My VCAP-DCA experience

On December 3rd of last year I took the VMware Certified Advanced Professional 5 - Data Center Administration exam. For those of you that know me, I thought for sure I had failed it for sure. I didn't finish all the questions, I wasn't 100% sure I had done the ones I did finish completely and correctly. Essentially, I had moved on and assumed I was going to have to retest. On December 12th I received an email notification that I had passed. Needless to say I was ecstatic and so was the rest of my office because they no longer had to listen to me drone on about how I was sure I had failed. I guess I will go ahead and do the obligatory logo here so lets get that out of the way, boomshakalaka!

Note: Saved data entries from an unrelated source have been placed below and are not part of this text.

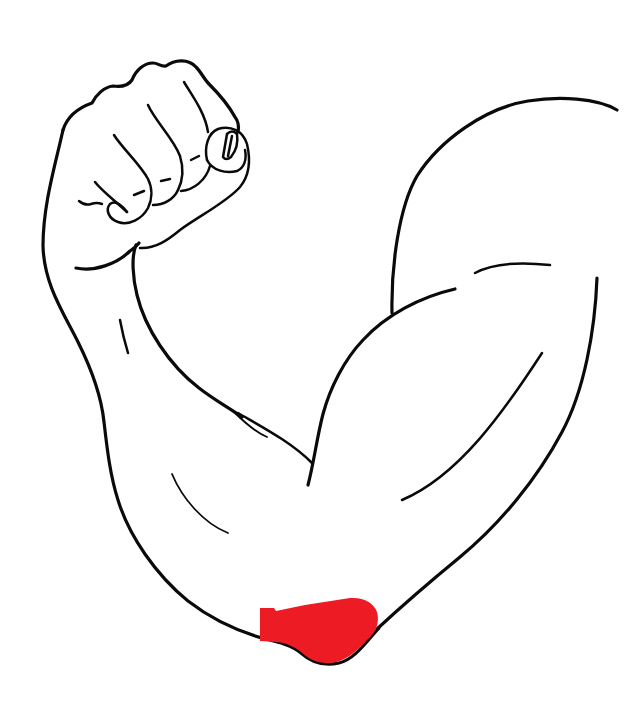
<!DOCTYPE html>
<html lang="en">
<head>
<meta charset="utf-8">
<title>Flexed arm with highlighted elbow</title>
<style>
:root { --paper: #ffffff; --ink: #0a0a0a; --highlight: #ed1c24; }
html, body { margin: 0; background: var(--paper); overflow: hidden; }
.arm-diagram { display: block; width: 635px; height: 720px; background: var(--paper); }
.outline, .detail { fill: none; stroke: var(--ink); stroke-linecap: round; stroke-linejoin: round; }
.outline { stroke-width: 3.2; }
.detail { stroke-width: 2.5; }
.fine { stroke-width: 1.8; }
.elbow-area { fill: var(--highlight); }
</style>
</head>
<body>
<svg class="arm-diagram" viewBox="0 0 635 720" role="img" aria-label="Line drawing of a flexed arm with the elbow marked in red">
  <g id="fist">
    <path class="outline" d="M63 130C67 117 78 108 92 103C96 95 104 87 113 86C120 87 128 86 132 80C136 70 144 63 153 63C158 63 161 67 166 66C174 60 188 58 196 67C201 72 204 79 209 84C219 94 229 106 235 117C239 122 239 127 238 132"/>
    <g class="detail">
      <path d="M184 82C191 94 205 112 208 132"/>
      <path d="M148 105C155 121 174 139 180 156C184 169 183 180 178 190"/>
      <path d="M114 135C122 148 140 164 148 179C153 189 152 200 148 208C142 219 129 226 118 222C109 219 105 210 110 204C114 201 120 203 127 212"/>
      <path d="M95 182C102 191 113 199 127 212"/>
      <path d="M153 205C164 205 174 199 178 190"/>
      <path d="M181 191C194 190 206 180 210 166"/>
      <path d="M207 160C204 147 208 133 218 129C231 125 243 131 247 144C251 161 249 176 240 187C227 202 199 216 180 230C168 240 155 249 140 248"/>
      <path d="M207 160C212 170 225 174 237 171C244 168 247 160 245 150"/>
      <path d="M223 157L227 134Q232 129 237 134Q239 147 231 157Q226 161 223 157"/>
      <path d="M228 156L232 136"/>
      <path d="M79 201Q85 206 91 204Q97 202 102 204"/>
      <path d="M134 195L144 191M161 181L170 179M191 160L199 156"/>
    </g>
    <path class="outline" d="M76 268C94 272 117 264 130 251Q135 248 139 243"/>
  </g>
  <g id="forearm">
    <path class="outline" d="M63 130C55 166 43 205 43 246C44 284 63 312 78 342C91 368 101 393 104 422C107 448 110 475 118 500C129 536 156 575 188 601C210 618 234 630 262 638"/>
    <path class="outline" d="M136 245C131 257 133 279 137 295C145 328 169 365 199 388C213 399 229 408 242 417"/>
    <path class="detail" d="M238 413C262 427 291 442 312 463"/>
    <path class="detail fine" d="M233 411C244 422 255 432 267 437"/>
    <path class="detail" d="M120 320C122 331 125 343 128 353"/>
    <path class="detail fine" d="M172 474C182 498 203 523 228 533"/>
  </g>
  <g id="upper-arm">
    <path class="outline" d="M308 485C314 462 317 437 323 414C330 388 344 360 363 340C386 315 420 297 455 289"/>
    <path class="outline" d="M392 313C391 266 399 207 417 176C440 140 485 108 528 101C559 96 597 98 617 110"/>
    <path class="detail" d="M475 273C495 262 522 262 550 265"/>
    <path class="detail" d="M402 500C459 476 505 410 542 353"/>
    <path class="outline" d="M597 278C595 331 584 391 562 432C537 479 500 524 460 557C432 580 404 604 377 629"/>
  </g>
  <g id="elbow">
    <path class="outline" d="M262 638C278 642 291 645 301 653C312 663 325 666 339 663C355 659 366 642 379 628"/>
    <path class="elbow-area" d="M260 608L274 608L276 611L305 605L350 598C364 597 374 603 377 612C380 622 376 633 367 640C358 650 349 658 337 662C325 664 315 663 306 656C297 648 288 643 277 642L260 641Z"/>
  </g>
</svg>
</body>
</html>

As hard as it may be to believe, the purpose of this post isn't for me to gloat. I am actually somewhat disappointed in the fact that I didn't knock this one out of the park, I sort of scraped by. Instead, this post is here to advise those of you planning on taking the VCAP5-DCA on what approach to take when preparing for and when taking the test. Hopefully I'll be able to prevent a couple of you from going through the stress and anxiety that I went through right after walking out of Pearson Professional Center in Winston-Salem.

About the Exam

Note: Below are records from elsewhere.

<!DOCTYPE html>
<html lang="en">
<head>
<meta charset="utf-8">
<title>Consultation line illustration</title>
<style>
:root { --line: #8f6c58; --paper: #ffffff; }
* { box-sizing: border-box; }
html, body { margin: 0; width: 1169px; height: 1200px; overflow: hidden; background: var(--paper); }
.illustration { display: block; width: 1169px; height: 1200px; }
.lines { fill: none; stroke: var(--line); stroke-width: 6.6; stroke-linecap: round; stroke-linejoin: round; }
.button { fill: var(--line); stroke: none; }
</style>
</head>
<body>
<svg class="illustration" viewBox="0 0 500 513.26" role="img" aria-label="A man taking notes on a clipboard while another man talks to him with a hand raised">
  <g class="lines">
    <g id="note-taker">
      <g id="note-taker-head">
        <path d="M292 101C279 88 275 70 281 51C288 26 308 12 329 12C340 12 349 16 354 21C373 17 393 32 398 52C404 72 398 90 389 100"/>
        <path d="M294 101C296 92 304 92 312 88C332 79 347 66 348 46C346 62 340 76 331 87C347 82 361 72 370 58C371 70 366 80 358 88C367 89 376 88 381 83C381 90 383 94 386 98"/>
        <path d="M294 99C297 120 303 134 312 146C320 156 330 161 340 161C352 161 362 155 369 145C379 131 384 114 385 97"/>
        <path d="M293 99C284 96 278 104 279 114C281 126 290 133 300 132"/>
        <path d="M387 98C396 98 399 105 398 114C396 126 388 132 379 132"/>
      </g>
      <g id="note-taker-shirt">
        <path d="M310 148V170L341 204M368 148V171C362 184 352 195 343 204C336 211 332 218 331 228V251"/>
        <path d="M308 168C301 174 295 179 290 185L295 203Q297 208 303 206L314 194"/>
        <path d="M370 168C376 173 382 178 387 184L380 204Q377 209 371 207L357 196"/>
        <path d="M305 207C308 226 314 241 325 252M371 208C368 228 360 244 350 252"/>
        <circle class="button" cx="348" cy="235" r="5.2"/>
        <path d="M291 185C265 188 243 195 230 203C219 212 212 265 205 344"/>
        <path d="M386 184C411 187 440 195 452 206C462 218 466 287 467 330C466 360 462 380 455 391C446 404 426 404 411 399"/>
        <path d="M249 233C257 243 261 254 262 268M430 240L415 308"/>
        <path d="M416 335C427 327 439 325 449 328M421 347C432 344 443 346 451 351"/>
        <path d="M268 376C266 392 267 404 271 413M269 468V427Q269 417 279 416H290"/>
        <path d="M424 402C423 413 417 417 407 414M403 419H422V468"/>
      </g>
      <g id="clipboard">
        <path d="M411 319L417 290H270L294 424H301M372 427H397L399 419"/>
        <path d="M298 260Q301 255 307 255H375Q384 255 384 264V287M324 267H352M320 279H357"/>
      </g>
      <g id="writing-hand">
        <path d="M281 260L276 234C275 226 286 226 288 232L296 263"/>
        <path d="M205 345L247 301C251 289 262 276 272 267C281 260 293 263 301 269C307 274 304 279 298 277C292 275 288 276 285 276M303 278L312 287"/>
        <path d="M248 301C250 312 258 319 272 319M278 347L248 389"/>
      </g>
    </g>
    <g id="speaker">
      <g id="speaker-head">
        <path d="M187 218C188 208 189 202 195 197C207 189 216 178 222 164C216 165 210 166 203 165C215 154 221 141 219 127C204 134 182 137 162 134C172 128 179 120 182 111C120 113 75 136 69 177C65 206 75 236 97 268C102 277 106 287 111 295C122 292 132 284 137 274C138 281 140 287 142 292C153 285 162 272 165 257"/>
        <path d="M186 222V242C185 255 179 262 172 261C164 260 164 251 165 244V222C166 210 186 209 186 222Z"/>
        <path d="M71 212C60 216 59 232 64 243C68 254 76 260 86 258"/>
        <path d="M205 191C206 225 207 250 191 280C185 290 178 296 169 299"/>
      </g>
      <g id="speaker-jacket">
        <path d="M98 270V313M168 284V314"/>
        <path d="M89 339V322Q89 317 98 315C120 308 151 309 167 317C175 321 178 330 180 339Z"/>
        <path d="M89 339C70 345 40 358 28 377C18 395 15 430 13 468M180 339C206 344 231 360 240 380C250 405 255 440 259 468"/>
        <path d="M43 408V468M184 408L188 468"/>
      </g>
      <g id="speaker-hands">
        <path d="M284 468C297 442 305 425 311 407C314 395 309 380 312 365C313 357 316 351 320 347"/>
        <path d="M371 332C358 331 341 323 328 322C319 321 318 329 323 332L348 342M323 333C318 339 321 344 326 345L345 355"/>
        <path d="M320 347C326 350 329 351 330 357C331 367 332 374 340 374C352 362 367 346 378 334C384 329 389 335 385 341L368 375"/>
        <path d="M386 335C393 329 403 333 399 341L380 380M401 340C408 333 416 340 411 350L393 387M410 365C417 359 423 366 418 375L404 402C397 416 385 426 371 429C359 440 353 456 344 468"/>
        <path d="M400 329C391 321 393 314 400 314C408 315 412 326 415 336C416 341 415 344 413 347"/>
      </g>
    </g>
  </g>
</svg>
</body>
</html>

First things first, nothing I am posting here is going to be direct information off of the exam. I work for a VMware partner and posting exam content is most definitely against the terms and conditions of the test. What I can tell you about is strategies that I feel will help your prepare for the exam, as well as those that will help you when testing.

The exam consists of 26 tasks that you have to accomplish in three and a half hours. You are presented with an environment that will allow you to access a few different servers via RDP as well as putty and the vSphere client so you have all the tools of the trade. Additionally you have access to all of the documentation listed in the ESXi and vCenter section as well as the Command Line Interfaces section here: (as of this posting the VCAP is still using 5.0 but that is likely to change very soon). Lastly you have the tasks window that you can toggle back and forth to. This window allows you to navigate forwards and backwards through the tasks you are to accomplish. Essentially what you are doing here is sitting in the seat of a Sr. vSphere Admin who has a bunch of change tickets pending, which is what I believe makes this exam such an excellent test of practical skills.

Preparing for the Exam

There are so many good resources out the that you can leverage to prepare for this exam, however as with any cert exam the best place to start is with the blueprint. Currently you can find the VCAP5-DCA blueprint here. This brings me to my first piece of advice going into this exam. Know everything on that blueprint, no joke. There are a lot of exams out there where you can scrape by knowing the major components or features, this is not one of them. This test is built to test your ability to implement an end-to-end configuration of a vSphere environment, and a lot of the configuration later in the exam is contingent upon your ability to complete the initial configuration first.

Reading the blueprint obviously isnt that much fun, so here are some folks who have done the legwork for you and put the blueprint into easy to reference guides:

I personally used Josh's and Chris' guides and they were of immense help.

Ok so great, thats what to study, but how do I study? Well first if you haven't already get a Pluralsight subscription and check out Jason Nash's course as well as his blog. This course is a full fledged walk of the entire blueprint, and if you go through it all and feel like you could teach the course, you are probably good to go. Additionally, the vBrownBag series is an awesome podcast that has subject matter experts from nearly every area within VMware present on various topics as guest speakers. They even run a specific series dedicated to prepping for the VCAP-DCA, definitely check this out. When you really feel ready, hit Josh Andrews up on twitter and see if he will let you use his practice environment. If you follow my advice, you will be ready the day of.

Taking the Exam

I have quite a few tips for you here, I am lazy so incoming bulleted list:

  • Get some rest if you can, I didn't and I regretted it

  • Don't use the vSphere client from the launcher, RDP to the vCenter server and use it (EDIT: Apparently this is not the consensus, in fact most people have found the opposite, including people much smarter than myself, test it for yourself!)

  • esxcli command list - nuff said

  • PowerCLI can be a big help if you know how to script your way through the scenarios

  • Don't get bound up in the documentation, if you dont know how do to something skip it and go back you will fail or come very close if you keep digging through the docs blindly, time management is key

  • Be ready to extrapolate configs based on feature requirements. For example if they ask you to create a VM so that it supports snapshots, you should be able to determine that a physical mode RDM is a bad choice

  • Know the CLI, if you think you can pass this test without knowing esxcli, PowerCLI, or the vMA you are mistaken

That's pretty much it, I hope this short post proves to be helpful to someone, I know there are a lot out there. Just to make sure I cement the idea in all you potential VCAPs minds, time management will make or break you on this exam. Best of luck, I'll try to drop some DCD knowledge on everyone if I ever manage to get that one done.

Thanks for reading!